·        May have overly bright, metallic sound on brighter instruments

·        Premium price

 

7.     Prelude

 
Prelude Cello Set.jpg
 

As the name implies, the Prelude line by D’Addario is a great basic string to start with. The set has a clear and honest sound and a fast response, perfect for building the foundations of good technique. While they don’t have the nuances of more advanced strings, Preludes are the best set for the price.

Pros

·        Excellent for beginners

·        Quick response

·        Clean, clear tone

·        Good projection

·        Inexpensive

 Cons

·        Limited warmth

·        Limited depth of sound

8.     Spirocore

 
Spirocore Cello Set.jpg
 

            Thomastik-Infeld’s Spirocore line is easily one of the most popular options for cello G and C strings. The spiral steel rope core provides excellent response and projection without sacrificing depth of sound or range of tone colors. Spirocores are well-known for their power and bite. While they are matched with several other sets, the most common combination is Larsen A and D strings with Spirocore tungsten- or silver-wound G and C strings.

Pros

·        Powerful lower end

·        Characteristic sound with noticeable edge

·        Excellent response

·        Long-lasting

·        Lower strings blend well with other sets

 Cons

·        Take longer to settle than other sets

·        May sound harsh on some instruments

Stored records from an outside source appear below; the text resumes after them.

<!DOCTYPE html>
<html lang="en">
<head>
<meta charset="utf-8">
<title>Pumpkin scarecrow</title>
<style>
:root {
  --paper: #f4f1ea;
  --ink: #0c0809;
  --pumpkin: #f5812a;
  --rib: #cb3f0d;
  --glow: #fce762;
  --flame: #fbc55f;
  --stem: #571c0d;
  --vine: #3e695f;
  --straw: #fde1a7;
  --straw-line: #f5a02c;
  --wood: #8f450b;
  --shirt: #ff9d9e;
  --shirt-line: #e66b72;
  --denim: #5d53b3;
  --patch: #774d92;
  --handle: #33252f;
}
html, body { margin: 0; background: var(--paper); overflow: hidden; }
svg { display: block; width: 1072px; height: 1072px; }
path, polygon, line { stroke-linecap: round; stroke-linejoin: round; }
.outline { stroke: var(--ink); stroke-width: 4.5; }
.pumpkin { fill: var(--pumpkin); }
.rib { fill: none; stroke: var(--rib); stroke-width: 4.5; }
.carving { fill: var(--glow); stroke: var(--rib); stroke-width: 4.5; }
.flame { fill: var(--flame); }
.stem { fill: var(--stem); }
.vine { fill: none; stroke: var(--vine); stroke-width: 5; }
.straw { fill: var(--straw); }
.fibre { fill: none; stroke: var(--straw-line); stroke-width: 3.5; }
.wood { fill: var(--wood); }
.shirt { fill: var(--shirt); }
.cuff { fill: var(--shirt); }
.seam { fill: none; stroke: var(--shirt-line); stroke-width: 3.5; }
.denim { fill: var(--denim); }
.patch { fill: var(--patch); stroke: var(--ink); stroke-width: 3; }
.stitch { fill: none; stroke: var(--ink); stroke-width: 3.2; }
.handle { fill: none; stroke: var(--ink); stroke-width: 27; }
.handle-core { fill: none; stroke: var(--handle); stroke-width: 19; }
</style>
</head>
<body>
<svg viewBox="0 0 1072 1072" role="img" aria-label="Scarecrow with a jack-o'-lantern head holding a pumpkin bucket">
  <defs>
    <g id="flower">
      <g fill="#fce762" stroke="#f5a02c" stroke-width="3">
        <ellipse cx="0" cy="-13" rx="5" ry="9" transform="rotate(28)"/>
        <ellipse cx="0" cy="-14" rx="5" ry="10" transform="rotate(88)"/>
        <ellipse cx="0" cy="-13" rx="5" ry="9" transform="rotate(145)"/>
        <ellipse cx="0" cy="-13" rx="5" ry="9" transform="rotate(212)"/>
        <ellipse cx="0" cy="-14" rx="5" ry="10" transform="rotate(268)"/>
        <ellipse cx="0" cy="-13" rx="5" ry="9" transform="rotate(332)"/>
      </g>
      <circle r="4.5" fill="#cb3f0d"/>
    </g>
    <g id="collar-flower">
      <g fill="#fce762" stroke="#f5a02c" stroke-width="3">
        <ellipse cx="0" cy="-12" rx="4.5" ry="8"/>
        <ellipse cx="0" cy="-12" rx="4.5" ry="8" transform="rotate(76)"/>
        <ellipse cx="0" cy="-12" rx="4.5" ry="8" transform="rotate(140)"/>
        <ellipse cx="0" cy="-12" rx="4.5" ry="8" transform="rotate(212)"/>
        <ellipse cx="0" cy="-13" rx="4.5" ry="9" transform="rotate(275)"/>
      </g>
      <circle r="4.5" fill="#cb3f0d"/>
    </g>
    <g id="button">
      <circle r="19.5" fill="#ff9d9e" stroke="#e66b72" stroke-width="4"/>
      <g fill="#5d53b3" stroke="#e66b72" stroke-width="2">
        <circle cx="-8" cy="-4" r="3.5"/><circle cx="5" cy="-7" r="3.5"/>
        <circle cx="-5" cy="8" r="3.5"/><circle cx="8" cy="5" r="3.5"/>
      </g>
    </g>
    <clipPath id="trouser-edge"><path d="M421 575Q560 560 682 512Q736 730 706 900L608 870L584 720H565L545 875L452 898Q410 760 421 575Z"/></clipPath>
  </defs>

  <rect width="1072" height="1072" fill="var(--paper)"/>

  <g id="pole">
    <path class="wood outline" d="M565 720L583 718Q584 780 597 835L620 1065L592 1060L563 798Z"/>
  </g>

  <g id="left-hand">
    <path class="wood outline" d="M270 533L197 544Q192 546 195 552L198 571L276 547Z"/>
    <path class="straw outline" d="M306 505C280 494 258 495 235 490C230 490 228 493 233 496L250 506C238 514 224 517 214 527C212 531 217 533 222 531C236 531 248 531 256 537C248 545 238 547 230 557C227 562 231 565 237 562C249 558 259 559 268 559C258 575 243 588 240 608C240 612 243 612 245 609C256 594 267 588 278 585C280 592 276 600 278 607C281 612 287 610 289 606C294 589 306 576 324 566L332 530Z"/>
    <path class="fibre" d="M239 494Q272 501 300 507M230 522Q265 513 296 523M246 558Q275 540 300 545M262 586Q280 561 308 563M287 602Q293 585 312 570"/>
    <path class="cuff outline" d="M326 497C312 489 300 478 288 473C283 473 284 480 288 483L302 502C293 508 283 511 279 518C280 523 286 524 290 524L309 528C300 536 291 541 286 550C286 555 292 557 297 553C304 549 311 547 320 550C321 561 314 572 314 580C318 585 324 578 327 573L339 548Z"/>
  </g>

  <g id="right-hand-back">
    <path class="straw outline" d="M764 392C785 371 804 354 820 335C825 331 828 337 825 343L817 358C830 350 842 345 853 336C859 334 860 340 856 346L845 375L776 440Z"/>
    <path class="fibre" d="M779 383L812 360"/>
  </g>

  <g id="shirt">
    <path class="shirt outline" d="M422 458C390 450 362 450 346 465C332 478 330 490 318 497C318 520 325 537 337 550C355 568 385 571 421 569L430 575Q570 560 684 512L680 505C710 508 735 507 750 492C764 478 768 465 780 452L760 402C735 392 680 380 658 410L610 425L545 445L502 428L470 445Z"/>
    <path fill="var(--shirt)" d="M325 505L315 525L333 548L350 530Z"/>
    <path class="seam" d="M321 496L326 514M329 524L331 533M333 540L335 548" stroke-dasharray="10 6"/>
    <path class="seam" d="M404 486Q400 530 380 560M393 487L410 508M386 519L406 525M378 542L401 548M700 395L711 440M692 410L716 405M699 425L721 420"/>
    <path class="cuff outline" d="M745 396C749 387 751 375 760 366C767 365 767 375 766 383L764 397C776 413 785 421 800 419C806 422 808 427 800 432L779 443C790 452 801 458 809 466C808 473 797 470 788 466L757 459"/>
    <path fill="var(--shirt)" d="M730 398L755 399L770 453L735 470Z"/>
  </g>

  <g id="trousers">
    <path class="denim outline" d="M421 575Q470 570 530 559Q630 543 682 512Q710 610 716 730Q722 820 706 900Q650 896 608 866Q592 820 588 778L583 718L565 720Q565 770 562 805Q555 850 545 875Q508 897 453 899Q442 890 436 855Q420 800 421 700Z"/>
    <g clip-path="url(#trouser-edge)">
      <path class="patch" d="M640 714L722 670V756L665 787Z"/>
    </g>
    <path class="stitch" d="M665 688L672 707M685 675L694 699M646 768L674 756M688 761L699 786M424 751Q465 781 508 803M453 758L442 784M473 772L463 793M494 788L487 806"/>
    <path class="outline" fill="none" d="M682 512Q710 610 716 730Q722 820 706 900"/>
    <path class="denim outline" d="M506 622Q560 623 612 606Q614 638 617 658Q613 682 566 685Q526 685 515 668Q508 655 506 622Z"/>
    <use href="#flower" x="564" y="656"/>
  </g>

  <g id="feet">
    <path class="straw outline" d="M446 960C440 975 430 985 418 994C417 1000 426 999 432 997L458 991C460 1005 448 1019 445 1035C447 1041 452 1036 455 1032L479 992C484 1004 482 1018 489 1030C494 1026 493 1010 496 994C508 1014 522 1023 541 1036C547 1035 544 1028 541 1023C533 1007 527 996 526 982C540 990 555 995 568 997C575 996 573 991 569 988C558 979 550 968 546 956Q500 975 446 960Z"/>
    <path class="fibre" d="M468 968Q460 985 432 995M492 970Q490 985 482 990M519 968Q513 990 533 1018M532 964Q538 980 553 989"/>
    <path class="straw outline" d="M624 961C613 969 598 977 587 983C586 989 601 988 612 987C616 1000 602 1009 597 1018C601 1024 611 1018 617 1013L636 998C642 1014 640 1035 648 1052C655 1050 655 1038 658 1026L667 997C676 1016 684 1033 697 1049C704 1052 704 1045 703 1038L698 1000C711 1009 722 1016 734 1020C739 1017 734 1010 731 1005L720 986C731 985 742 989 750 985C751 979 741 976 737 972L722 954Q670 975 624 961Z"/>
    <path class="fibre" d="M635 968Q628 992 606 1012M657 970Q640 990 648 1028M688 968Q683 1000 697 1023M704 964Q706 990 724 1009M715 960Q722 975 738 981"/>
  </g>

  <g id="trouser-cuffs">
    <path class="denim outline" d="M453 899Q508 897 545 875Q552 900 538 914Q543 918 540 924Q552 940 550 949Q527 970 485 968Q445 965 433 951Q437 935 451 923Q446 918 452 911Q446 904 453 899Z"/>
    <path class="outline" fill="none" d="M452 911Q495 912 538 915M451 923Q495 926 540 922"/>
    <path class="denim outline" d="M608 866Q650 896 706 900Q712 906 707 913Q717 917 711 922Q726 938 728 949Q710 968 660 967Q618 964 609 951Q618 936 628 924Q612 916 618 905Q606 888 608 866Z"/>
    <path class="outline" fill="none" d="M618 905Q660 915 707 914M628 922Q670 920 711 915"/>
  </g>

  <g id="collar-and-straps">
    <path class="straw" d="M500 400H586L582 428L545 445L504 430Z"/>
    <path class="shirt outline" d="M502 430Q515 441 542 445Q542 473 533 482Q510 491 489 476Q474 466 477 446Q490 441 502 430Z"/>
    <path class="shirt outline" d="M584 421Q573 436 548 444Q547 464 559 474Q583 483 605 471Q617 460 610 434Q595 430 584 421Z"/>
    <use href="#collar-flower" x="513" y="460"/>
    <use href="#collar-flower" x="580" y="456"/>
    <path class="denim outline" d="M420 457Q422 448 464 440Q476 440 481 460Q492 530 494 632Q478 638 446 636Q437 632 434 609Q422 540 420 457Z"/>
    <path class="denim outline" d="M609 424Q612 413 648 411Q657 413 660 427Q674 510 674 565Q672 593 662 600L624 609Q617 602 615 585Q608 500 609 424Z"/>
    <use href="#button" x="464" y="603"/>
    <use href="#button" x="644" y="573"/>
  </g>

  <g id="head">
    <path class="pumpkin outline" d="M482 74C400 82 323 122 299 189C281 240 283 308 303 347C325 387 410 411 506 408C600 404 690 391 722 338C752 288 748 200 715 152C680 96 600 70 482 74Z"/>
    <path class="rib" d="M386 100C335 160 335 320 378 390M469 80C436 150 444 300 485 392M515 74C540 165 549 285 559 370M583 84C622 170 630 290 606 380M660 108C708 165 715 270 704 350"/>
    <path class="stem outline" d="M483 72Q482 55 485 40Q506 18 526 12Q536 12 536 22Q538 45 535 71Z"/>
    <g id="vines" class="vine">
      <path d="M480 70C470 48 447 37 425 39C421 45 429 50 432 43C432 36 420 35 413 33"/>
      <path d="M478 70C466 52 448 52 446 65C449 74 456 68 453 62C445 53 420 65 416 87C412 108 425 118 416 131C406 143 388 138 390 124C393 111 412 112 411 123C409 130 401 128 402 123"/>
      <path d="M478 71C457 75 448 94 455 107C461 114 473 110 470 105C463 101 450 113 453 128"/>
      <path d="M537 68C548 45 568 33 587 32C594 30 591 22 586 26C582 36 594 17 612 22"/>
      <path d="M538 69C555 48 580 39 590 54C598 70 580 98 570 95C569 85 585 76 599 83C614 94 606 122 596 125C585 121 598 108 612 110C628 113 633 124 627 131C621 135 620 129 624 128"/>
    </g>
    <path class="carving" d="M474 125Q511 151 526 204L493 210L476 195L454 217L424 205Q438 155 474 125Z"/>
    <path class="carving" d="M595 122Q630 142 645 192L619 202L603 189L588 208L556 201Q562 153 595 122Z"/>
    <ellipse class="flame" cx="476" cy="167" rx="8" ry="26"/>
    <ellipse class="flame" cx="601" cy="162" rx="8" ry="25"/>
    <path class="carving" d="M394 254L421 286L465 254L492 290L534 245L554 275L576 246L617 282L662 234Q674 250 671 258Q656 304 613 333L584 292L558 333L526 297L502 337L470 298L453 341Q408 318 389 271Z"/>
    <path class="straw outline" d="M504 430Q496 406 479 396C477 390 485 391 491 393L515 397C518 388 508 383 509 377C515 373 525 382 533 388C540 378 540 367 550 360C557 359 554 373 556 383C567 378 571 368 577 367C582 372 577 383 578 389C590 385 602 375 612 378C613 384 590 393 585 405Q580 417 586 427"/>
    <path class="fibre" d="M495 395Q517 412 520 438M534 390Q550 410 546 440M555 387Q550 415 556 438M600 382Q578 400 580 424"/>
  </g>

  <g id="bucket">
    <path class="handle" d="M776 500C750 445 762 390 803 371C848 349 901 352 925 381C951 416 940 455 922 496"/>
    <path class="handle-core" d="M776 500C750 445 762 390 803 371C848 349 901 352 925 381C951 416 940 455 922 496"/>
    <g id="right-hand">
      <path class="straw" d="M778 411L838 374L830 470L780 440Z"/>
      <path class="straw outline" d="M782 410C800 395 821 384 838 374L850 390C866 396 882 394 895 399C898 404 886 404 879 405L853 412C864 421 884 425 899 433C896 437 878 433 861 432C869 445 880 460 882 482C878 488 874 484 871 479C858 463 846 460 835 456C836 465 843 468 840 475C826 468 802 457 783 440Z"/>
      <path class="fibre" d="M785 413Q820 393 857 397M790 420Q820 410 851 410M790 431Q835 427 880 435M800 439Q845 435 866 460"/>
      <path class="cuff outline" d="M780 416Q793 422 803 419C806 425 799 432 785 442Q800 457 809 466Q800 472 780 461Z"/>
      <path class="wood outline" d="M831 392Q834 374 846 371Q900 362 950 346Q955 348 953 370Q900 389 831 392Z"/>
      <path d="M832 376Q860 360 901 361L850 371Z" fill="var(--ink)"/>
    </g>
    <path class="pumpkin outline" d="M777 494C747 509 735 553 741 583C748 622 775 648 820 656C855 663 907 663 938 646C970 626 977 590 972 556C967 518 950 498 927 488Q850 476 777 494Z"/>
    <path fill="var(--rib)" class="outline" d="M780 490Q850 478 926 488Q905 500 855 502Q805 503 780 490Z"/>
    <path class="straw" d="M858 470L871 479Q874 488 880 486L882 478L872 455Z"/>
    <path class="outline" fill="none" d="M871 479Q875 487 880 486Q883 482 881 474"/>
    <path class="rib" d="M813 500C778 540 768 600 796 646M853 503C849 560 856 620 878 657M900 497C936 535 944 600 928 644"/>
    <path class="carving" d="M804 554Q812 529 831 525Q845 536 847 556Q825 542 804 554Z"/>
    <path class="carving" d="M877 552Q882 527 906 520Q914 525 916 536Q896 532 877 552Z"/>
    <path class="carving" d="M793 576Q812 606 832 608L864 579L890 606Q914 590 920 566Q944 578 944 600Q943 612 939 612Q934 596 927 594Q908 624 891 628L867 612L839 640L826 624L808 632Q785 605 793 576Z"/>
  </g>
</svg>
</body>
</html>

·        Fairly expensive to premium price

 

9.     Versum


 
Versum Cello Set.jpg
 

            While the Thomastik-Infeld’s Spirocore line is known for its grit and assertiveness, their new Versum line emphasizes warmth and sweetness. The original set is perfectly balanced for orchestral and chamber playing, and the Solo set provides extra power and focus for soloists. The spiral steel rope core of the lower strings can boost the lower registers of the instrument without sounding harsh. Versums are an excellent option for warming up a bright instrument or adding sweetness and elegance to a dark instrument.

Pros

·        Balanced across set

·        Deep, mature sound

·        Rich and resonant

·        Even and smooth

 Cons

·        Slower response than other sets

·        Take longer to settle than other sets

·        Premium price

 

 

That’s all for now! Thanks for reading. Be on the lookout in the next few days for the results of our ongoing string survey where we asked fellow readers and professional players which string sets they prefer. In the meantime, feel free to ask us any string questions you might still have. Happy playing!